### Work required
Where the data below has the string "rotate", return the whole line.
++++ Provided data
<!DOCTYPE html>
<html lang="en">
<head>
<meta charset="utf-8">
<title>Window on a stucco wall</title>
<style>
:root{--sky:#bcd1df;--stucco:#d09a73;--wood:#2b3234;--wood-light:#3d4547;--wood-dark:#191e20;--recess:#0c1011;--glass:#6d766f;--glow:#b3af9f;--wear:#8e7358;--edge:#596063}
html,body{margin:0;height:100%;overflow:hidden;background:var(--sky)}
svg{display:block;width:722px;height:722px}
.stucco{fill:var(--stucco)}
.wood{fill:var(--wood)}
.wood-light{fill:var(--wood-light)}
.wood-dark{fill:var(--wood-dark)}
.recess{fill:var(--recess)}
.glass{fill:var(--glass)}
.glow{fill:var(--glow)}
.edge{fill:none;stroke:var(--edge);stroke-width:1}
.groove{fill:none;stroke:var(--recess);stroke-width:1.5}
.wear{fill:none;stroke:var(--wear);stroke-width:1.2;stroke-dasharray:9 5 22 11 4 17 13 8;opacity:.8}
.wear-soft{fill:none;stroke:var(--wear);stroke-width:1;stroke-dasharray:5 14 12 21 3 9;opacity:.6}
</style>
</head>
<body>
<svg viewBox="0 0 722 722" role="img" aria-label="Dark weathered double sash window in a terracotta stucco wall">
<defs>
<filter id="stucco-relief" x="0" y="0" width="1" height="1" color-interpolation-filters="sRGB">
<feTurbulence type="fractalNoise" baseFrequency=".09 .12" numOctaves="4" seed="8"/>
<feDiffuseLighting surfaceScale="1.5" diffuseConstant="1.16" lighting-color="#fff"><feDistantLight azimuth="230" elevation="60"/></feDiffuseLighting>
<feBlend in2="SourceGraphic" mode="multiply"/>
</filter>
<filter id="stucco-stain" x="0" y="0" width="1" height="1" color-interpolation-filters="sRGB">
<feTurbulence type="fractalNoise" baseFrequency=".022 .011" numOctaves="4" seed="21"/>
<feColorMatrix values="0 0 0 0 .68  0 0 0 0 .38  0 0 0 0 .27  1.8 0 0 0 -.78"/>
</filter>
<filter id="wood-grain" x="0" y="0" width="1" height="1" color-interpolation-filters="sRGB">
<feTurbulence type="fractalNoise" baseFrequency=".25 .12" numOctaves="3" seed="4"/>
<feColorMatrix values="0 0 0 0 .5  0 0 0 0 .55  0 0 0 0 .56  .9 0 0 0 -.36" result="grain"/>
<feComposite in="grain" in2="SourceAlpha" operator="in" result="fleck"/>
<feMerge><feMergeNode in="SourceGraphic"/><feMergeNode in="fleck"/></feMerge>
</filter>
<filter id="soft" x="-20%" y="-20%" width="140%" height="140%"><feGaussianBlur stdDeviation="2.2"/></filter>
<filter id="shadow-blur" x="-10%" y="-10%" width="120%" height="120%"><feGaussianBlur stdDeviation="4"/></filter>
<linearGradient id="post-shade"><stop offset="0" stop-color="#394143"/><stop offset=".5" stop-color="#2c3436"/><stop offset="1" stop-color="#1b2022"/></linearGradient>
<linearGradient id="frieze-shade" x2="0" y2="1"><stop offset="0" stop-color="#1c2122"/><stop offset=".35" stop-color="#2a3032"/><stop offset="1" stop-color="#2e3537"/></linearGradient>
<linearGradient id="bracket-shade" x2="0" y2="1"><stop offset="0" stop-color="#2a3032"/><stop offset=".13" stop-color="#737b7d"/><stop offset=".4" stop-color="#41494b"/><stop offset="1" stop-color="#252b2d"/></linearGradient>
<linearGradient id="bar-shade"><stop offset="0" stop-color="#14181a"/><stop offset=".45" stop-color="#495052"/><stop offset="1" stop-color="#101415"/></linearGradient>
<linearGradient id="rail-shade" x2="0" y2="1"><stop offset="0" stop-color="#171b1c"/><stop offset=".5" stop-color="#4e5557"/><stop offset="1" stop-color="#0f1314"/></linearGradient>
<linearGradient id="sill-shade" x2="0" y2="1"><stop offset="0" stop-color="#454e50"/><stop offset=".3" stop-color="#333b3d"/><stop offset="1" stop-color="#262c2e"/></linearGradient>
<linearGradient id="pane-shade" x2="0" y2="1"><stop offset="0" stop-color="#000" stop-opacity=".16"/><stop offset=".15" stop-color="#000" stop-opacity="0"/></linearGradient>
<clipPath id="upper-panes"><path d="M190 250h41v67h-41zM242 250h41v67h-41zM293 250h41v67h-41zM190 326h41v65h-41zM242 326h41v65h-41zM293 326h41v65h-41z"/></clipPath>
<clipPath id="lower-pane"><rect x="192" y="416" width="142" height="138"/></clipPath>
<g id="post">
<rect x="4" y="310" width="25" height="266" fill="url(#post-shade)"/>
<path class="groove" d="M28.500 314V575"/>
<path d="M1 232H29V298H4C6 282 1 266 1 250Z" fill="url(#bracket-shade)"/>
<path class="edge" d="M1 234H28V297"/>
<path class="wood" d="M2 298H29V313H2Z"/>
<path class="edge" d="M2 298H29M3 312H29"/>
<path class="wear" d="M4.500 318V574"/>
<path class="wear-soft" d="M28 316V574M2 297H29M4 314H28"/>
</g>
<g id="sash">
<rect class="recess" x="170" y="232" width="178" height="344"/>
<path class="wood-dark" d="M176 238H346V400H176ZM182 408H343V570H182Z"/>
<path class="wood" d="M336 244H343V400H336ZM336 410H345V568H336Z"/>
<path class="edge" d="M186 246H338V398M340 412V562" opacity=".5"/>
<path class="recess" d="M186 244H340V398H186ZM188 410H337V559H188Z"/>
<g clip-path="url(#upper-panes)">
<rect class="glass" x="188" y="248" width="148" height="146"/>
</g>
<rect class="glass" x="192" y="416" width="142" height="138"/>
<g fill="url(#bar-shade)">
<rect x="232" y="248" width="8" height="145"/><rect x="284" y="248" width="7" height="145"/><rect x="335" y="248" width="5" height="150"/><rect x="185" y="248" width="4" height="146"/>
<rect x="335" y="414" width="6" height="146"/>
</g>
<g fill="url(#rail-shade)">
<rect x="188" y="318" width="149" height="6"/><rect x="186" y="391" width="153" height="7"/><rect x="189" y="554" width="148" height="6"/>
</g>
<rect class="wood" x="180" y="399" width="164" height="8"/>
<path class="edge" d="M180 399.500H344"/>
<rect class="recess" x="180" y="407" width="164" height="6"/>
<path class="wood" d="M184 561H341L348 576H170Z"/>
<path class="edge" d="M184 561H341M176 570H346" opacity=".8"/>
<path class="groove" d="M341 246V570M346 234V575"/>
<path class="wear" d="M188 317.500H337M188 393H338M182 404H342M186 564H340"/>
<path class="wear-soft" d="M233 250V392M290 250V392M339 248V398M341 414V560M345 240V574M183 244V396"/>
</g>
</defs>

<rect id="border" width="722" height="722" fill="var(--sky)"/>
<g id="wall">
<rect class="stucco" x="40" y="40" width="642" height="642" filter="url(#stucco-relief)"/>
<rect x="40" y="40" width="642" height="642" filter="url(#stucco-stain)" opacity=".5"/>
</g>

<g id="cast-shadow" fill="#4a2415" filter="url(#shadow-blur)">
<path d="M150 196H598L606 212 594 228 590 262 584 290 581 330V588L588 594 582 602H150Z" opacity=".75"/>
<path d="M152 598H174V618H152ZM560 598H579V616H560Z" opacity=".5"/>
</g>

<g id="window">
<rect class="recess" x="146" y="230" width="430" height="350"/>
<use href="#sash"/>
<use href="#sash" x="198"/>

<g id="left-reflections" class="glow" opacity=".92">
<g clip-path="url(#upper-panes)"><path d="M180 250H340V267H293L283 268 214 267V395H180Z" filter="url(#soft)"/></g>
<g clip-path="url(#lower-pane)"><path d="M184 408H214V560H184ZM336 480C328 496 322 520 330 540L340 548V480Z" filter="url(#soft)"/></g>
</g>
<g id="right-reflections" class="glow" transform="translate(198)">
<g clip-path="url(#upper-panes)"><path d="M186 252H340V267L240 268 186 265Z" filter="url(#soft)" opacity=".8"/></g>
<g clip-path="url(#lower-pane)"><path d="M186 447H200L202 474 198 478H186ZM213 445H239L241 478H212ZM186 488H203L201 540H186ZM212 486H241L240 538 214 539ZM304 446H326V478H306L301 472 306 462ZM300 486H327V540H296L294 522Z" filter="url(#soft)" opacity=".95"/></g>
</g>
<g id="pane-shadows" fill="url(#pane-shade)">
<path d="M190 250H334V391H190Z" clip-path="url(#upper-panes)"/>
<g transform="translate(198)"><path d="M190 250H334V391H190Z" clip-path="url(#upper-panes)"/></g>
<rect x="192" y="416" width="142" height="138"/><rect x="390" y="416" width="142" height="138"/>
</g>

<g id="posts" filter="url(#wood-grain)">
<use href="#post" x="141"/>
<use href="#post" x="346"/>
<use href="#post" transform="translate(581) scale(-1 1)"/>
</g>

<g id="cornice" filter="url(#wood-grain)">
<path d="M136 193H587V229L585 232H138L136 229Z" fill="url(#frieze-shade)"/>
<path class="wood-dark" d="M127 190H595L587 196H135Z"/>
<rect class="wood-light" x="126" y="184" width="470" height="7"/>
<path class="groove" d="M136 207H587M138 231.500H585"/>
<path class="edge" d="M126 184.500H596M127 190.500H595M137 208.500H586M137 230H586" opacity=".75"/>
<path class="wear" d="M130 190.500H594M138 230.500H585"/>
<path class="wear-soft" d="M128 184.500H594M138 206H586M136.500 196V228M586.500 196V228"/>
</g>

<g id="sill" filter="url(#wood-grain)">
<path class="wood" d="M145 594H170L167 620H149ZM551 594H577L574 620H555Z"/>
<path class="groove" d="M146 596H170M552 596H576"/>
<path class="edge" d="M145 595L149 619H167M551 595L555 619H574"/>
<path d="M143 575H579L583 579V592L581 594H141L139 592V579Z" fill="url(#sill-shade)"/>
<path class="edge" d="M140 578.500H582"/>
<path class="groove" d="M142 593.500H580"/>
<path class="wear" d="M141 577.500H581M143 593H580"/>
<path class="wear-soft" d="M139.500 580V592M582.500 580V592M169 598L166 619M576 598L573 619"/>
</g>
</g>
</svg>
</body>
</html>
++++++++
++++ Provided data
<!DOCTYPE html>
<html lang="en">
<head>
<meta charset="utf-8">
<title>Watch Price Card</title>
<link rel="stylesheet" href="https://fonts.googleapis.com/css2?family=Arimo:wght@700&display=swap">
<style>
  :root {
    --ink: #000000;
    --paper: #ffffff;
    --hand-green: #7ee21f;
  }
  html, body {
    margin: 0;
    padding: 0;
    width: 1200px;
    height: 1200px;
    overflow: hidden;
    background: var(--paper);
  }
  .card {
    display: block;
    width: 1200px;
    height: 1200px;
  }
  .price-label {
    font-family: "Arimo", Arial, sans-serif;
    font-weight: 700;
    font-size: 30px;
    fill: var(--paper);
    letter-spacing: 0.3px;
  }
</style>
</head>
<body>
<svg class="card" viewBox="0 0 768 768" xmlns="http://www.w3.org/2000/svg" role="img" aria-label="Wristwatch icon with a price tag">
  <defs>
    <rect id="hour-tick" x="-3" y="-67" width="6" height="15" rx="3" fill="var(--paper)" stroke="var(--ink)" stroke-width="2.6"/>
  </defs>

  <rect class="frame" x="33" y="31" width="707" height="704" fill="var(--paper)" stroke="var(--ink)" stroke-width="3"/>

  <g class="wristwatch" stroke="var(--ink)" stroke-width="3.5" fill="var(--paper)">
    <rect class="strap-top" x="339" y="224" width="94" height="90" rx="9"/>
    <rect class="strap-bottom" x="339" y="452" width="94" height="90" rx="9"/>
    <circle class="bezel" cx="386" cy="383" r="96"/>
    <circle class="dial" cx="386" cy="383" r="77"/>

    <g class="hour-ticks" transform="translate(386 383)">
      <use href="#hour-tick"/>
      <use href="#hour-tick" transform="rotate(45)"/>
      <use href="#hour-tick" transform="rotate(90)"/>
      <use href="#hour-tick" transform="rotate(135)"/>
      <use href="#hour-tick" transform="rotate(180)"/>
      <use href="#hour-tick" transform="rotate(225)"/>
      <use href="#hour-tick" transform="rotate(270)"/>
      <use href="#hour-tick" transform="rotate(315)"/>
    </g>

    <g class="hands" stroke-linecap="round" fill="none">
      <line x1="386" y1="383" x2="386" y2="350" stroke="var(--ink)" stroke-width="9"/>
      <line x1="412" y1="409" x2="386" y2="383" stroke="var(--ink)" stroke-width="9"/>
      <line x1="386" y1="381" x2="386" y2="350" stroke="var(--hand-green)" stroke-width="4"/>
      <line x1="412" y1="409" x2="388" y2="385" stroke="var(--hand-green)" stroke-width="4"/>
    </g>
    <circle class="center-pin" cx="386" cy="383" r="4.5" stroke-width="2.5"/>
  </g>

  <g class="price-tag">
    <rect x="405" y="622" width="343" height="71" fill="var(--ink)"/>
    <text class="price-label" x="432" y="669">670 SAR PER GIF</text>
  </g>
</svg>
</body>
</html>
++++++++
++++ Provided data
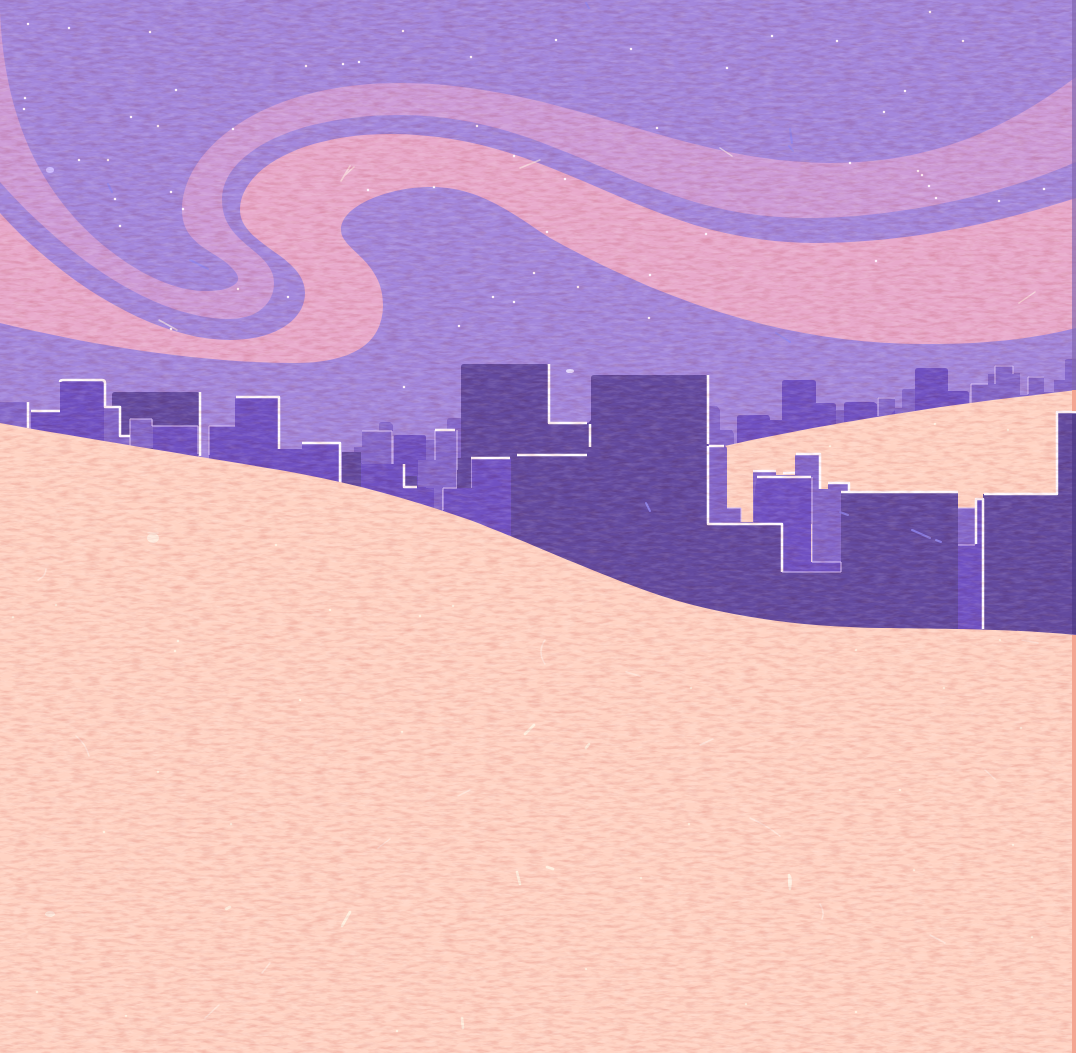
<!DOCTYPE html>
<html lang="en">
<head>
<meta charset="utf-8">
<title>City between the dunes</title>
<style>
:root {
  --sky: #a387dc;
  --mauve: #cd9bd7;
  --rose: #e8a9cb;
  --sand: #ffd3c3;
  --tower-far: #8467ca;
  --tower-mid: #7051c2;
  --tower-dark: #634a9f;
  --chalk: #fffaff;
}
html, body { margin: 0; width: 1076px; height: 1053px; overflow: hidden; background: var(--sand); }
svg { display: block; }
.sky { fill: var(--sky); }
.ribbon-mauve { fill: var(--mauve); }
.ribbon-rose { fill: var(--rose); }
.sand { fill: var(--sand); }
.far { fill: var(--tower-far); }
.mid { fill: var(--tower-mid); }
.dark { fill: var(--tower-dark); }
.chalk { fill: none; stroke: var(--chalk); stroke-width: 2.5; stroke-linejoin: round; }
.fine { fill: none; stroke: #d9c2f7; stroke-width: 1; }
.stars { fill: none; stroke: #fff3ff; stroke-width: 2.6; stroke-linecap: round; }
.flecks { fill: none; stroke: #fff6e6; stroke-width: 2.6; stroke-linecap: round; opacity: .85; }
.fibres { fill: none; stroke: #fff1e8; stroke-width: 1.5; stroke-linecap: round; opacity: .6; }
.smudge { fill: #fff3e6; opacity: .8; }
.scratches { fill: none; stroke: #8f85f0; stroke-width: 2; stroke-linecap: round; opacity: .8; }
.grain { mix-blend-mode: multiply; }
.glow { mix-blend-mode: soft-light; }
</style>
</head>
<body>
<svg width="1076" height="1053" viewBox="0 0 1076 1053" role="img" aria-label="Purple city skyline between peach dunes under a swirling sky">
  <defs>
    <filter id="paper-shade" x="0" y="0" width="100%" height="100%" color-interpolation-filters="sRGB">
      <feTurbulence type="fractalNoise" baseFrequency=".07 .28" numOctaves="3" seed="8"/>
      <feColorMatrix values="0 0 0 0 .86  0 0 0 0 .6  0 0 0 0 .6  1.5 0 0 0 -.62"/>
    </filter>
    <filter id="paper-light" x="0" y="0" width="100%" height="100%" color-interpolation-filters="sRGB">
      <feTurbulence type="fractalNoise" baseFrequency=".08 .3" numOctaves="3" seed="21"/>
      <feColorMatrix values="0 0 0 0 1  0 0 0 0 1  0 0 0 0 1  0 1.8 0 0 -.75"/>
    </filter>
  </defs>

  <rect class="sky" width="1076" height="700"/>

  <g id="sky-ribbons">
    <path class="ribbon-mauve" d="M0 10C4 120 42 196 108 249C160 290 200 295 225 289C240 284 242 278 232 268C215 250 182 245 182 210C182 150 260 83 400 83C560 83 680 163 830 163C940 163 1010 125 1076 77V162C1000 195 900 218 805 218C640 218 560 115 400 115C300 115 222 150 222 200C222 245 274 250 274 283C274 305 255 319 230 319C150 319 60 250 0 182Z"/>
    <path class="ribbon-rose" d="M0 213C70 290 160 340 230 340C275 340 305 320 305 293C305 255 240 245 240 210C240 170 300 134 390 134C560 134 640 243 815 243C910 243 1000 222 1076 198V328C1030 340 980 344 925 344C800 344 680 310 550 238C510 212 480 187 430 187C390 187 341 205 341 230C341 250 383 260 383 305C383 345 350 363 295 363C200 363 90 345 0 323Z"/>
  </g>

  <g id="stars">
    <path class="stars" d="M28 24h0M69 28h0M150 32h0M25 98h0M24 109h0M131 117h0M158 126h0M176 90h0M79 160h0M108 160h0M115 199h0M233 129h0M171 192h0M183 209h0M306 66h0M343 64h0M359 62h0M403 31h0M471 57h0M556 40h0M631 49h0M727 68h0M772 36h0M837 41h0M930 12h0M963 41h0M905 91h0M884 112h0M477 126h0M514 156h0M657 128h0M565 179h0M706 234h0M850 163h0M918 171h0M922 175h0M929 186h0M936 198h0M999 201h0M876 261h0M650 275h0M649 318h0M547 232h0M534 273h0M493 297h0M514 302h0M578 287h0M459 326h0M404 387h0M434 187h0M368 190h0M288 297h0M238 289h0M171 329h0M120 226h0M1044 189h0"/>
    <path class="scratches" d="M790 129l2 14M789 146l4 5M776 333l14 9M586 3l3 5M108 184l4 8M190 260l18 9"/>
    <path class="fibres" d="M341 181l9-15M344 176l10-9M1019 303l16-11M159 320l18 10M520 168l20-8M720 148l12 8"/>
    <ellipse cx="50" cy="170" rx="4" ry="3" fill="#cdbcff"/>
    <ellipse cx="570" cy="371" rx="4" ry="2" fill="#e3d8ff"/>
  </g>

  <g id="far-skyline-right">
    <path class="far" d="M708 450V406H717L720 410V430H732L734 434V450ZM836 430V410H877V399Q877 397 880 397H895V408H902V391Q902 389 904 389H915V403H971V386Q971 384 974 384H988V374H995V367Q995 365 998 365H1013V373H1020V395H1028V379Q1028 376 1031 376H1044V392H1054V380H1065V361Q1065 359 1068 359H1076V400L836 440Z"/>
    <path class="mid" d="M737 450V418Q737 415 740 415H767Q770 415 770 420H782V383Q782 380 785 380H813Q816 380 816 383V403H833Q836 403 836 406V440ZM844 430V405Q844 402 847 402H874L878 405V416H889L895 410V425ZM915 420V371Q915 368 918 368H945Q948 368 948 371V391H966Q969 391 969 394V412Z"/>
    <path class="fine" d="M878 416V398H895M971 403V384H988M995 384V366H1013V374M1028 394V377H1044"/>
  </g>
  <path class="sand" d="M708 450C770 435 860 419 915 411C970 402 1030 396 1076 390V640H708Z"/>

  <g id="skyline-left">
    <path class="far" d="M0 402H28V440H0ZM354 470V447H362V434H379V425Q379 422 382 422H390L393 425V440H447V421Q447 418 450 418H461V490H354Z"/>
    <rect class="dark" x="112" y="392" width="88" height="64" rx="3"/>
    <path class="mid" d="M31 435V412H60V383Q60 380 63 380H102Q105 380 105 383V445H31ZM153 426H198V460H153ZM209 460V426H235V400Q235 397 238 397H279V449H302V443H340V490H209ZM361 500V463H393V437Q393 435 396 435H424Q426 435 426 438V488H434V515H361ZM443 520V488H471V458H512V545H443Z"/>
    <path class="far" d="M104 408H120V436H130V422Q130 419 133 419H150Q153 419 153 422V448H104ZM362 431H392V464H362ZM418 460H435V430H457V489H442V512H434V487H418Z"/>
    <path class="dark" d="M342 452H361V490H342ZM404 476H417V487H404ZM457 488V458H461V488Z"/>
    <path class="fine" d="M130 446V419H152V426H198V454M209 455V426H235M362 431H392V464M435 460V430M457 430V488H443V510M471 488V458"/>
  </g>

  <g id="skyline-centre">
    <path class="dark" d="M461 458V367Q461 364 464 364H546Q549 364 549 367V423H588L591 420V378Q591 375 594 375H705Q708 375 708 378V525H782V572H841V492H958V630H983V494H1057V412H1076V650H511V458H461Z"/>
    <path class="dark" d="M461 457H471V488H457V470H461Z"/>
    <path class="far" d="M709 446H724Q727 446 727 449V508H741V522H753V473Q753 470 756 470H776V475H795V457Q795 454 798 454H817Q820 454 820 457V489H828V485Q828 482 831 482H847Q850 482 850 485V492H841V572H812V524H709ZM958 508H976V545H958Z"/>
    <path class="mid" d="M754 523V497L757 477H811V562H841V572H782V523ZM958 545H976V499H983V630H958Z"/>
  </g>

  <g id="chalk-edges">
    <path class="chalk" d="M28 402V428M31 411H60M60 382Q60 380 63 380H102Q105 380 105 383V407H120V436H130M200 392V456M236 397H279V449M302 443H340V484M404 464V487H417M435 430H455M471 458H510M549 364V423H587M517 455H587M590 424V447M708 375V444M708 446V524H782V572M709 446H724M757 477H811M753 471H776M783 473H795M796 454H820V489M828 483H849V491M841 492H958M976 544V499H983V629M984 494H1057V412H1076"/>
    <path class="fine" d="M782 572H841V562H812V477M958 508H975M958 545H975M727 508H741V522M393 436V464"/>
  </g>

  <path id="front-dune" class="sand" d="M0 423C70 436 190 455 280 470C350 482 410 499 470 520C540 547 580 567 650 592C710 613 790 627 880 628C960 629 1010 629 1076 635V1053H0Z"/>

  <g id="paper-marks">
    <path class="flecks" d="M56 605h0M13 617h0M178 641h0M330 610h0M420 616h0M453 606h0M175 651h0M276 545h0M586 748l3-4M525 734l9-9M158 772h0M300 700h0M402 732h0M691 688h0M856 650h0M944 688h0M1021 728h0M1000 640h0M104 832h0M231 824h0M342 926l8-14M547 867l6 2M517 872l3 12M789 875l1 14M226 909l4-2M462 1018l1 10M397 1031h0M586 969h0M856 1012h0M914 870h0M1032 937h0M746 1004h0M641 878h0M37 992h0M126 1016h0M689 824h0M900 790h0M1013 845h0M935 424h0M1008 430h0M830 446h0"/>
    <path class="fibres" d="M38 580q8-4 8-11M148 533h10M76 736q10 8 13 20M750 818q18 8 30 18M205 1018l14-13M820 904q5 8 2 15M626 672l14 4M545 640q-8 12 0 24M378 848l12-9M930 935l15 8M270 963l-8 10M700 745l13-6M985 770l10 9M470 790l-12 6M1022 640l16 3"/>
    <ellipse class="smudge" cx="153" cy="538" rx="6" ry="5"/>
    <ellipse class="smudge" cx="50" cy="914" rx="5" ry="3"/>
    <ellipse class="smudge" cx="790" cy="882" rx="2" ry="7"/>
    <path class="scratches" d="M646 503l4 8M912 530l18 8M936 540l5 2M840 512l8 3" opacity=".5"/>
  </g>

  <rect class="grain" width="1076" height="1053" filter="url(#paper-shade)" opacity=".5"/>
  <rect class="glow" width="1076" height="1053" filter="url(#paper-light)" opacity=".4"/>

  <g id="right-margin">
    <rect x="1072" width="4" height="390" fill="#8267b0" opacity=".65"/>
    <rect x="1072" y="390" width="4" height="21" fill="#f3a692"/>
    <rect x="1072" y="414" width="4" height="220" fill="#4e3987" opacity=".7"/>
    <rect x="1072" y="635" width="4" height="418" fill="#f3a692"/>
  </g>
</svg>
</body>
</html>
++++++++
### Task answer
      <use href="#hour-tick" transform="rotate(45)"/>
      <use href="#hour-tick" transform="rotate(90)"/>
      <use href="#hour-tick" transform="rotate(135)"/>
      <use href="#hour-tick" transform="rotate(180)"/>
      <use href="#hour-tick" transform="rotate(225)"/>
      <use href="#hour-tick" transform="rotate(270)"/>
      <use href="#hour-tick" transform="rotate(315)"/>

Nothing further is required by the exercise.